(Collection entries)
· · · ·

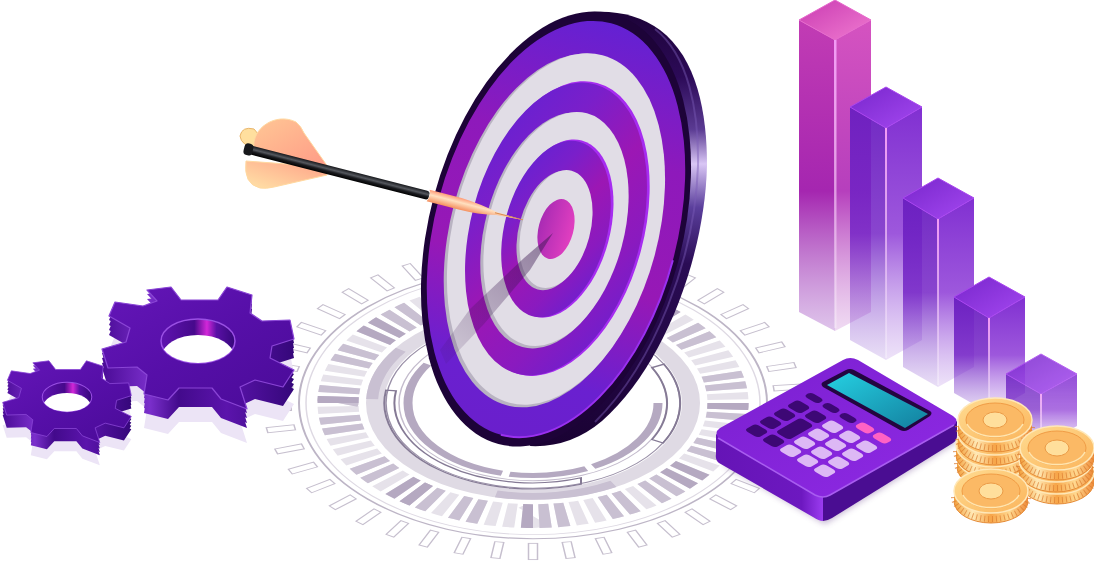
<!DOCTYPE html>
<html lang="en">
<head>
<meta charset="utf-8">
<title>Business goals illustration</title>
<style>
:root{--navy:#1d0338;--violet:#5a12b0;--deep:#35077a;--ring:#e1dde6;--ring-edge:#b9b3c2;--dial:#c9c0d2;--dial-dark:#b5a9c1;--dial-light:#e6e2ea;--pink:#ff62c4;--key:#ddb8f5;--key-dark:#3d0875;--peach:#ffb98f}
html,body{margin:0;background:#fff;overflow:hidden}
svg{display:block;width:1094px;height:561px}
.dial{fill:none}
.edge{fill:none;stroke:#a85cf0;stroke-width:1.5}
.key{fill:var(--key)}
.key-dark{fill:var(--key-dark)}
.key-pink{fill:var(--pink)}
</style>
</head>
<body>
<svg viewBox="0 0 1094 561" role="img" aria-label="Target with a dart, gears, a falling bar chart, calculator and coins">
<defs>
<linearGradient id="face" x1="0" y1="0" x2="1" y2="1"><stop offset="0" stop-color="#5d22d6"/><stop offset=".28" stop-color="#7a1fca"/><stop offset=".5" stop-color="#9c17b4"/><stop offset=".72" stop-color="#8a1abf"/><stop offset="1" stop-color="#5d22d6"/></linearGradient>
<linearGradient id="outer-face" x1="0" y1="0" x2="0" y2="1"><stop offset="0" stop-color="#6421d3"/><stop offset=".3" stop-color="#8e19bb"/><stop offset=".6" stop-color="#9718b6"/><stop offset=".85" stop-color="#6a20d0"/><stop offset="1" stop-color="#6a1fcc"/></linearGradient>
<linearGradient id="rim" gradientUnits="userSpaceOnUse" x1="0" y1="12" x2="0" y2="446"><stop offset="0" stop-color="#1d0338"/><stop offset=".15" stop-color="#2c0a58"/><stop offset=".27" stop-color="#5a3a92"/><stop offset=".35" stop-color="#d9c6f5"/><stop offset=".45" stop-color="#5b3f9c"/><stop offset=".58" stop-color="#2a0c55"/><stop offset="1" stop-color="#1a0233"/></linearGradient>
<linearGradient id="bull" x1="0" x2="1"><stop offset="0" stop-color="#a92bb4"/><stop offset="1" stop-color="#e23fc0"/></linearGradient>
<linearGradient id="streak" gradientUnits="userSpaceOnUse" x1="552" y1="236" x2="440" y2="365"><stop offset="0" stop-color="#3a1650" stop-opacity=".5"/><stop offset="1" stop-color="#3a1650" stop-opacity=".08"/></linearGradient>
<linearGradient id="shaft" x1="0" y1="0" x2="0" y2="1"><stop offset="0" stop-color="#15161a"/><stop offset=".4" stop-color="#55585e"/><stop offset=".65" stop-color="#1a1b1f"/><stop offset="1" stop-color="#000"/></linearGradient>
<linearGradient id="point" x1="0" y1="0" x2="0" y2="1"><stop offset="0" stop-color="#ff9a76"/><stop offset=".4" stop-color="#ffe0c0"/><stop offset="1" stop-color="#f58f5e"/></linearGradient>
<linearGradient id="feather" x1="0" y1="0" x2="1" y2="1"><stop offset="0" stop-color="#ffc795"/><stop offset="1" stop-color="#ff9a86"/></linearGradient>
<linearGradient id="feather-low" x1="0" y1="1" x2="1" y2="0"><stop offset="0" stop-color="#ffe3a8"/><stop offset="1" stop-color="#ff9f86"/></linearGradient>
<linearGradient id="pink-left" x1="0" y1="0" x2="0" y2="1"><stop offset="0" stop-color="#c23cb4"/><stop offset=".55" stop-color="#a526b0"/><stop offset="1" stop-color="#b77cd2" stop-opacity=".45"/></linearGradient>
<linearGradient id="pink-right" x1="0" y1="0" x2="0" y2="1"><stop offset="0" stop-color="#d553c0"/><stop offset=".55" stop-color="#b63fbd"/><stop offset="1" stop-color="#d9a4e0" stop-opacity=".4"/></linearGradient>
<linearGradient id="pink-top" x1="0" y1="0" x2="1" y2="1"><stop offset="0" stop-color="#c93bb2"/><stop offset="1" stop-color="#f07ad0"/></linearGradient>
<linearGradient id="bar-left" x1="0" y1="0" x2="0" y2="1"><stop offset="0" stop-color="#6a1fc0" stop-opacity=".95"/><stop offset=".5" stop-color="#7424c6" stop-opacity=".85"/><stop offset="1" stop-color="#a77fdc" stop-opacity=".25"/></linearGradient>
<linearGradient id="bar-right" x1="0" y1="0" x2="0" y2="1"><stop offset="0" stop-color="#7a25cf" stop-opacity=".95"/><stop offset=".5" stop-color="#8c3ad6" stop-opacity=".85"/><stop offset="1" stop-color="#c5a0ea" stop-opacity=".3"/></linearGradient>
<linearGradient id="bar-top" x1="0" y1="0" x2="1" y2="1"><stop offset="0" stop-color="#7826cc"/><stop offset="1" stop-color="#a448f0"/></linearGradient>
<linearGradient id="glint" x1="0" y1="0" x2="0" y2="1"><stop offset="0" stop-color="#f29af5"/><stop offset="1" stop-color="#fff" stop-opacity=".3"/></linearGradient>
<linearGradient id="gear-top" x1="0" y1="0" x2="1" y2="1"><stop offset="0" stop-color="#6416b8"/><stop offset=".5" stop-color="#560fa8"/><stop offset="1" stop-color="#4a0b98"/></linearGradient>
<linearGradient id="gear-side" x1="0" x2="1"><stop offset="0" stop-color="#4a0b96"/><stop offset=".25" stop-color="#7a2fcb"/><stop offset=".4" stop-color="#430a8c"/><stop offset=".65" stop-color="#5b14ac"/><stop offset="1" stop-color="#35077a"/></linearGradient>
<linearGradient id="gear-hole" x1="0" x2="1"><stop offset="0" stop-color="#5f14b0"/><stop offset=".45" stop-color="#46098c"/><stop offset=".62" stop-color="#d327d8"/><stop offset=".75" stop-color="#5a10a6"/><stop offset="1" stop-color="#35077a"/></linearGradient>
<linearGradient id="calc-top" x1="0" y1="0" x2="1" y2="1"><stop offset="0" stop-color="#7a1fd0"/><stop offset="1" stop-color="#8f2ae4"/></linearGradient>
<linearGradient id="calc-left" x1="0" y1="0" x2="1" y2="0"><stop offset="0" stop-color="#6514b6"/><stop offset=".8" stop-color="#6d18c0"/><stop offset="1" stop-color="#9b3cf0"/></linearGradient>
<linearGradient id="screen" x1="0" y1="0" x2="1" y2="1"><stop offset="0" stop-color="#25d0e2"/><stop offset="1" stop-color="#137f9e"/></linearGradient>
<linearGradient id="coin-side" x1="0" x2="1"><stop offset="0" stop-color="#f2a03c"/><stop offset=".25" stop-color="#ffe9b5"/><stop offset=".5" stop-color="#f7a548"/><stop offset=".75" stop-color="#ffd88f"/><stop offset="1" stop-color="#ee8a38"/></linearGradient>
<linearGradient id="coin-top" x1="0" y1="0" x2="1" y2="1"><stop offset="0" stop-color="#ffdc92"/><stop offset="1" stop-color="#fbb55c"/></linearGradient>
<filter id="soft" x="-20%" y="-20%" width="140%" height="140%"><feGaussianBlur stdDeviation="3"/></filter>

<rect id="mark" x="-4.5" y="242" width="9" height="28" fill="none" stroke="#c6bfce" stroke-width="1.5"/>
<g id="mark-set"><use href="#mark"/><use href="#mark" transform="rotate(8)"/><use href="#mark" transform="rotate(16)"/><use href="#mark" transform="rotate(24)"/><use href="#mark" transform="rotate(32)"/></g>

<ellipse id="disc" rx="121" ry="213"/>
<path id="gear-shape" d="M-51-51-27-54-17-41 20-41 29-54 54-46 52-28 64-20 92-21 96-2 74 5 72 17 96 29 85 46 57 39 42 46 49 68 23 58 14 47-19 47-30 59-54 53-51 34-61 26-90 27-96 8-72 1-68-13-89-25-83-39-55-35-41-40z" stroke-linejoin="round"/>
<clipPath id="hole-clip"><ellipse rx="37" ry="22"/></clipPath>
<g id="gear">
<use href="#gear-shape" y="34" fill="#ece4f6"/>
<g fill="url(#gear-side)"><use href="#gear-shape" y="19"/><use href="#gear-shape" y="14"/><use href="#gear-shape" y="9"/><use href="#gear-shape" y="4"/></g>
<use href="#gear-shape" fill="url(#gear-top)" stroke="#8a45d6" stroke-width="1.2"/>
<ellipse rx="37" ry="22" fill="url(#gear-hole)" stroke="#9a50e4" stroke-width="1.5"/>
<ellipse cy="15" rx="36" ry="21" fill="#fff" clip-path="url(#hole-clip)"/>
</g>

<g id="coin">
<path d="M-37 0v10a37 22 0 0 0 74 0V0z" fill="url(#coin-side)"/>
<path d="M-37 6a37 22 0 0 0 74 0" fill="none" stroke="#d9782b" stroke-width="6" stroke-dasharray="1 3" opacity=".65"/>
<path d="M-37 10a37 22 0 0 0 74 0" fill="none" stroke="#e58a35"/>
<ellipse rx="37" ry="22" fill="url(#coin-top)" stroke="#ffe8b8" stroke-width="1.5"/>
</g>
<g id="coin-face"><ellipse rx="29" ry="17" fill="#fbb965" stroke="#f09c45"/><path d="M-28 4a29 17 0 0 0 56 0" fill="none" stroke="#ffe6b0" stroke-width="1.5"/><ellipse rx="12" ry="8" fill="#ffdf9c" stroke="#eb9a45"/></g>
</defs>

<g id="dial" transform="translate(533 403) scale(1 .58)">
<use href="#mark-set"/><use href="#mark-set" transform="rotate(40)"/><use href="#mark-set" transform="rotate(80)"/><use href="#mark-set" transform="rotate(120)"/><use href="#mark-set" transform="rotate(160)"/><use href="#mark-set" transform="rotate(200)"/><use href="#mark-set" transform="rotate(240)"/><use href="#mark-set" transform="rotate(280)"/><use href="#mark-set" transform="rotate(320)"/>
<g class="dial">
<circle r="234" stroke="#bdb5c6" stroke-width="2"/>
<circle r="227" stroke="#ded9e3" stroke-width="1.5"/>
<circle r="195" stroke="var(--dial-light)" stroke-width="41" pathLength="72" stroke-dasharray=".65 .35"/>
<circle r="195" stroke="var(--dial)" stroke-width="41" pathLength="72" stroke-dasharray=".65 .35 .65 2.35 .65 .35 .65 3.35 .65 .35 .65 1.35"/>
<circle r="195" stroke="var(--dial-dark)" stroke-width="41" pathLength="72" stroke-dasharray=".65 6.35 .65 .35 .65 9.35"/>
<circle r="158" stroke="#dfdae4" stroke-width="18"/>
<circle r="161" stroke="var(--dial)" stroke-width="12" pathLength="100" stroke-dasharray="12 22 9 57" transform="rotate(60)"/>
<circle r="147" stroke="#9a90a8" stroke-width="1.5"/>
<circle r="134" stroke="#c4bccd" stroke-width="1.5"/>
<path d="M-147-22A148 148 0 0 0 48 140V129A138 138 0 0 1-137-21zM131-67A147 147 0 0 1 130 69L119 63A135 135 0 0 0 119-61z" stroke="#857a95" stroke-width="2"/>
<circle r="125" stroke="var(--dial-dark)" stroke-width="9" pathLength="100" stroke-dasharray="17 1 10 1 30 1 20 20"/>
</g>
</g>

<g id="gears">
<path d="M154 410h26l-6 10q-8 6-15 0z" fill="#1d0338"/>
<use href="#gear" transform="translate(198 341)"/>
<use href="#gear" transform="translate(67 397) scale(.67)"/>
</g>

<g id="target">
<g fill="url(#rim)">
<path d="M590 12Q632 9 660 30C697 58 707 113 707 165C705 255 665 365 602 421Q570 448 530 446z"/>
</g>
<path d="M655 29C688 55 699 110 698 166C695 258 655 362 595 422" fill="none" stroke="#7b5bb5" stroke-opacity=".45" stroke-width="2"/>
<g transform="translate(556 229) rotate(15)">
<use href="#disc" transform="scale(1.045)" fill="var(--navy)"/>
<use href="#disc" fill="url(#outer-face)"/>
<path d="M121 0A121 213 0 0 1 0 213" fill="none" stroke="#9a30f0" stroke-width="2"/>
<use href="#disc" transform="translate(-2 2) scale(.85)" fill="var(--ring-edge)"/>
<use href="#disc" transform="scale(.844)" fill="var(--ring)"/>
<use href="#disc" transform="translate(2 -1) scale(.708)" fill="#a62cf0"/>
<use href="#disc" transform="scale(.704)" fill="url(#face)"/>
<use href="#disc" transform="translate(-2 2) scale(.567)" fill="var(--ring-edge)"/>
<use href="#disc" transform="scale(.562)" fill="var(--ring)"/>
<use href="#disc" transform="translate(2 -1) scale(.428)" fill="#a62cf0"/>
<use href="#disc" transform="scale(.424)" fill="url(#face)"/>
<use href="#disc" transform="translate(-2 2) scale(.287)" fill="var(--ring-edge)"/>
<use href="#disc" transform="scale(.283)" fill="var(--ring)"/>
<use href="#disc" transform="scale(.144)" fill="url(#bull)"/>
</g>
<path d="M553 233 524 258 470 309 440 350 446 364 484 324 530 270z" fill="url(#streak)"/>
</g>

<g id="dart">
<path d="M257 148Q241 146 240 136Q242 126 254 129L268 146z" fill="#ffdf9e" stroke="#e9b56a"/>
<path d="M246 161Q243 184 260 188Q266 189 274 187L327 175 327 167z" fill="url(#feather-low)" stroke="#ffd9a0"/>
<path d="M254 149C251 128 276 112 296 122Q301 126 304 133L328 167z" fill="url(#feather)" stroke="#ffd9a0"/>
<g transform="translate(247 149) rotate(14.4)">
<rect y="-4.5" width="188" height="9" rx="3" fill="url(#shaft)"/>
<rect x="-3" y="-6" width="9" height="12" rx="4" fill="#17181c"/>
<path d="M187-6 220-6Q240-5 258-1L285 0 258 2Q240 6 220 6L187 6Q190 0 187-6z" fill="url(#point)"/>
<path d="M256 0H285" stroke="#d98b50"/>
</g>
</g>

<g id="bar-chart">
<g id="bar-1"><path d="M799 20 835 40V331L799 312z" fill="url(#pink-left)"/><path d="M871 20 835 40V331L871 312z" fill="url(#pink-right)"/><path d="M835 0 871 20 835 40 799 20z" fill="url(#pink-top)" stroke="#e668cc"/><rect x="834" y="40" width="2.5" height="288" fill="url(#glint)"/></g>
<g id="bar-2"><path d="M850 107 886 128V360L850 340z" fill="url(#bar-left)"/><path d="M922 107 886 128V360L922 340z" fill="url(#bar-right)"/><path d="M886 87 922 107 886 128 850 107z" fill="url(#bar-top)" stroke="#a944f0"/><rect x="885" y="128" width="2" height="230" fill="url(#glint)"/></g>
<g id="bar-3"><path d="M903 198 938 219V387L903 367z" fill="url(#bar-left)"/><path d="M974 198 938 219V387L974 367z" fill="url(#bar-right)"/><path d="M938 178 974 198 938 219 903 198z" fill="url(#bar-top)" stroke="#a944f0"/><rect x="937" y="219" width="2" height="166" fill="url(#glint)"/></g>
<g id="bar-4"><path d="M954 297 989 318V413L954 393z" fill="url(#bar-left)"/><path d="M1025 297 989 318V413L1025 393z" fill="url(#bar-right)"/><path d="M989 277 1025 297 989 318 954 297z" fill="url(#bar-top)" stroke="#a944f0"/><rect x="988" y="318" width="2" height="93" fill="url(#glint)"/></g>
<g id="bar-5" opacity=".85"><path d="M1006 374 1041 394V446L1006 426z" fill="url(#bar-left)"/><path d="M1077 374 1041 394V446L1077 426z" fill="url(#bar-right)"/><path d="M1041 354 1077 374 1041 394 1006 374z" fill="url(#bar-top)" stroke="#a944f0"/><rect x="1040" y="394" width="2" height="50" fill="url(#glint)"/></g>
</g>

<g id="calculator">
<path d="M722 464 825 524 960 440 940 430 740 450z" fill="#7b5a9a" opacity=".45" filter="url(#soft)"/>
<path d="M716 434 823 494V521Q819 521 813 517L719 463Q715 460 716 454z" fill="url(#calc-left)"/>
<path d="M957 421 823 494V521Q827 521 832 518L953 443Q957 440 957 436z" fill="#4a0d92"/>
<path d="M720 428 843 360Q850 356 858 360L953 416Q960 421 953 426L830 495Q823 499 815 495L720 439Q713 433 720 428z" fill="url(#calc-top)"/>
<path class="edge" d="M718 438 815 495Q823 499 830 495L954 425"/>
<path d="M846 370Q850 368 854 370L930 411Q933 413 930 416L908 430Q904 432 900 430L823 387Q820 384 823 382z" fill="#23053f"/>
<path d="M849 373 928 414 905 428 827 385z" fill="url(#screen)"/>
<g transform="matrix(1.7 1 -1.4 .8 814 398)">
<g class="key-dark"><rect x="-4" y="-2.5" width="8" height="5" rx="2"/><rect x="6" y="-2.5" width="8" height="5" rx="2"/><rect x="16" y="-2.5" width="8" height="5" rx="2"/>
<rect x="-4" y="7" width="8" height="8" rx="2"/><rect x="6" y="7" width="8" height="8" rx="2"/><rect x="-4" y="17" width="8" height="8" rx="2"/><rect x="6" y="17" width="8" height="18" rx="2"/><rect x="-4" y="27" width="8" height="8" rx="2"/><rect x="-4" y="37" width="8" height="8" rx="2"/><rect x="6" y="37" width="8" height="8" rx="2"/></g>
<g class="key-pink"><rect x="26" y="-3" width="8" height="6" rx="2"/><rect x="36" y="-3" width="8" height="6" rx="2"/></g>
<g class="key"><rect x="16" y="7" width="8" height="8" rx="2"/><rect x="26" y="7" width="8" height="8" rx="2"/><rect x="36" y="7" width="8" height="8" rx="2"/><rect x="16" y="17" width="8" height="8" rx="2"/><rect x="26" y="17" width="8" height="8" rx="2"/><rect x="36" y="17" width="8" height="8" rx="2"/><rect x="16" y="27" width="8" height="8" rx="2"/><rect x="26" y="27" width="8" height="8" rx="2"/><rect x="36" y="27" width="8" height="8" rx="2"/><rect x="16" y="37" width="8" height="8" rx="2"/><rect x="26" y="37" width="8" height="8" rx="2"/><rect x="36" y="37" width="8" height="8" rx="2"/></g>
</g>
</g>

<g id="coins">
<use href="#coin" x="994" y="457"/><use href="#coin" x="993" y="445"/><use href="#coin" x="995" y="433"/><use href="#coin" x="995" y="420"/><use href="#coin-face" x="995" y="420"/>
<use href="#coin" x="1057" y="472"/><use href="#coin" x="1056" y="460"/><use href="#coin" x="1057" y="448"/><use href="#coin-face" x="1057" y="448"/>
<use href="#coin" x="991" y="491"/><use href="#coin-face" x="991" y="491"/>
</g>
</svg>
</body>
</html>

· · · ·

Goal of the exercise
Lines from the records above that hold "coins" are the ones to list.

Problem solution
<svg viewBox="0 0 1094 561" role="img" aria-label="Target with a dart, gears, a falling bar chart, calculator and coins">
<g id="coins">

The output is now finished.